- Now we’re finding x not y!
- We’ve doubled the y. What happens to x? Does the relationship work both ways?
- A decimal answer
As always, feedback would be lovely. I’m not sure I’ve correctly hit the sweet spot between making links and confusing the pupils. I’m also not sure that they flow the way they should.
I guess since I’ve done dividing in a ratio, proportion and inverse I should finish off the module. Expect simplifying a ratio and recipes (which will be a challenge to lay out) to come next.
I’m going to call these Vary and Twist.
Section A is some variation practice. Here’s my thinking behind the variations:
- Simple example
- Context change, numbers stay the same
- OK. Now double what we require. answer doubles
- Amount needed triples, answer triples. Also 6 x first one
- We’ve doubled the number of pens in the first one. essentially having the price…
- Now doubling the price
- Halving the price. Link between 5? Maybe 6 + 7 should be swapped around
- Less pens then initially. Answer will get smaller for first time
- Rounding introduced.
- Don’t just quadruple your answer from 9! You’ll introduce a rounding error!
Sections B and C add a little extension, but they use the idea of spaced practice to make students think a little more than standard blocked practice.
Worksheet is here.
Think I might be using this format for more exercises. I’ve done the table layout now. Took me ages.
I’ve found it’s a little limited, though. Tried to do a sheet with probability trees and it quickly became unmanageable with images.
I’ve been using Mr Barton’s SSDD Problems with my year 11 class. I think they’re really good. They do a really good job of making students pick out what they need to do.
Here’s a great one.
This is great because it makes pupils read the question. It was fantastic for revision because we got to discuss 4 topics in one lesson.
There are loads of great SSDD problems. I recommend Socks in a drawer, this nice circles one and this difficult formula one.
Some are less good, though. This one for instance:

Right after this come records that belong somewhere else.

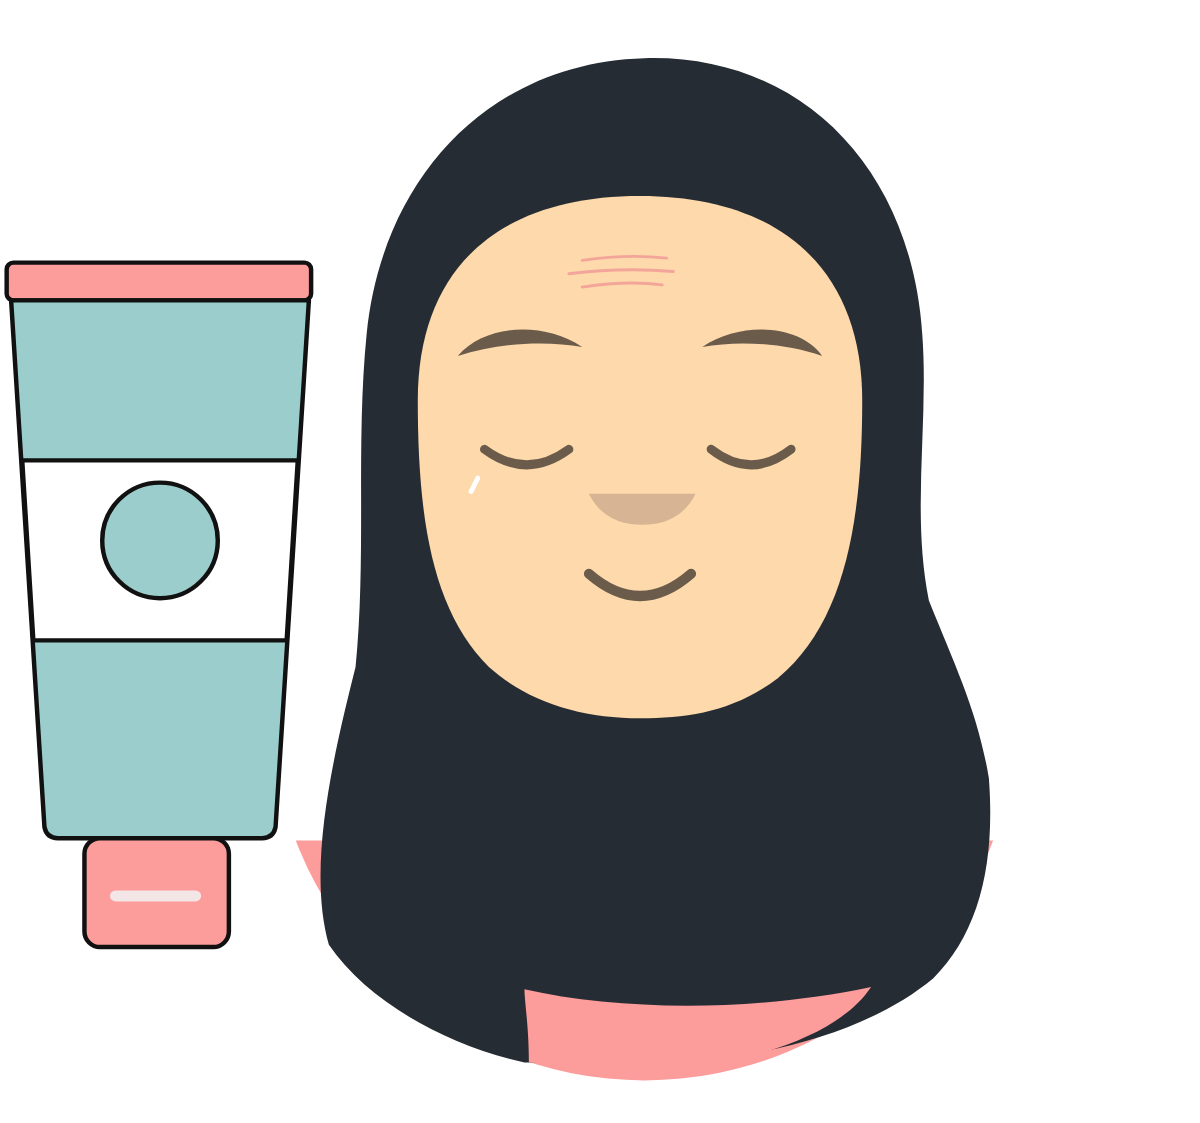
<!DOCTYPE html>
<html lang="en">
<head>
<meta charset="utf-8">
<title>Skincare Moment</title>
<link rel="stylesheet" href="https://fonts.googleapis.com/css2?family=Poppins&display=swap">
<style>
  :root {
    --paper: #ffffff;
    --blush: #fc9c9b;
    --hijab: #252c33;
    --skin: #fdd9ab;
    --brow: #6b5b4b;
    --nose: #d7b594;
    --line-soft: #f4a59a;
    --tube-teal: #9bcdcd;
    --tube-band: #ffffff;
    --ink: #111111;
    --cap-shine: #f3e6e6;
  }
  html, body {
    margin: 0;
    padding: 0;
    width: 1200px;
    height: 1123px;
    overflow: hidden;
    background: var(--paper);
    font-family: "Poppins", sans-serif;
  }
  .artboard {
    display: block;
    width: 1200px;
    height: 1123px;
  }
</style>
</head>
<body>
<svg class="artboard" viewBox="0 0 540 505" xmlns="http://www.w3.org/2000/svg" role="img" aria-label="Woman in a hijab with eyes closed beside a skincare tube">
  <defs>
    <clipPath id="lower-half">
      <rect x="0" y="378" width="540" height="130"/>
    </clipPath>
  </defs>

  <g class="backdrop" clip-path="url(#lower-half)">
    <circle cx="290" cy="318" r="168" fill="var(--blush)"/>
  </g>

  <g class="figure">
    <path class="hijab" fill="var(--hijab)"
      d="M236 478 C200 470 165 450 148 425 C138 390 150 340 160 300
         C165 250 160 200 165 150 C172 80 220 28 290 26
         C360 24 410 75 415 150 C418 190 410 230 418 270
         C430 300 440 320 445 350 C448 390 440 420 420 440
         C390 465 340 478 290 478 Z"/>
    <path class="neckline" fill="var(--blush)"
      d="M238 478 C238 462 236 450 236 445 C280 455 340 455 392 444 C380 462 350 476 300 482 Z"/>
    <path class="face" fill="var(--skin)"
      d="M288 88 C350 88 388 120 388 180 C388 235 380 280 350 305
         C330 320 310 323 288 323 C262 323 238 316 220 300
         C195 275 188 235 188 180 C188 120 225 88 288 88 Z"/>
    <g class="forehead-lines" stroke="var(--line-soft)" stroke-width="1.3" stroke-linecap="round" fill="none">
      <path d="M262 117 Q282 114 300 116"/>
      <path d="M256 123 Q280 120 303 122"/>
      <path d="M262 129 Q282 126 298 128"/>
    </g>
    <g class="brows" fill="var(--brow)">
      <path d="M206 160 C218 146 244 144 262 156 C246 153 224 154 206 160 Z"/>
      <path d="M316 156 C334 144 360 146 370 160 C352 154 332 153 316 156 Z"/>
    </g>
    <g class="eyes" stroke="var(--brow)" stroke-width="4" stroke-linecap="round" fill="none">
      <path d="M218 202 Q237 216 256 202"/>
      <path d="M320 202 Q338 216 356 202"/>
    </g>
    <path class="nose" fill="var(--nose)" d="M265 222 L313 222 Q306 236 289 236 Q272 236 265 222 Z"/>
    <path class="smile" d="M265 258 Q288 278 311 258" stroke="var(--brow)" stroke-width="4.5" stroke-linecap="round" fill="none"/>
    <path class="cream-dab" d="M212 221 L215 215" stroke="var(--paper)" stroke-width="2.2" stroke-linecap="round"/>
  </g>

  <g class="cream-tube" stroke="var(--ink)" stroke-width="2" stroke-linejoin="round">
    <rect class="tube-seal" x="3" y="118" width="137" height="17" rx="3" fill="var(--blush)"/>
    <path class="tube-body" d="M5 135 L139 135 L124 372 Q123 377 118 377 L26 377 Q21 377 20 372 Z" fill="var(--tube-teal)"/>
    <path class="tube-label" d="M10 207 L134 207 L129 288 L15 288 Z" fill="var(--tube-band)"/>
    <circle class="label-mark" cx="72" cy="243" r="26" fill="var(--tube-teal)"/>
    <rect class="tube-cap" x="38" y="377" width="65" height="49" rx="7" fill="var(--blush)"/>
    <path class="cap-shine" d="M52 403 L88 403" stroke="var(--cap-shine)" stroke-width="5" stroke-linecap="round"/>
  </g>
</svg>
</body>
</html>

I made this one. I’m not sure it’s a proper SSDD. It’s just 4 different questions based on the same image. Not sure it quite fits the SSDD criteria. I’m also not quite sure I can put my finger on exactly what the SSDD criteria is.
As ever, thoughts appreciated.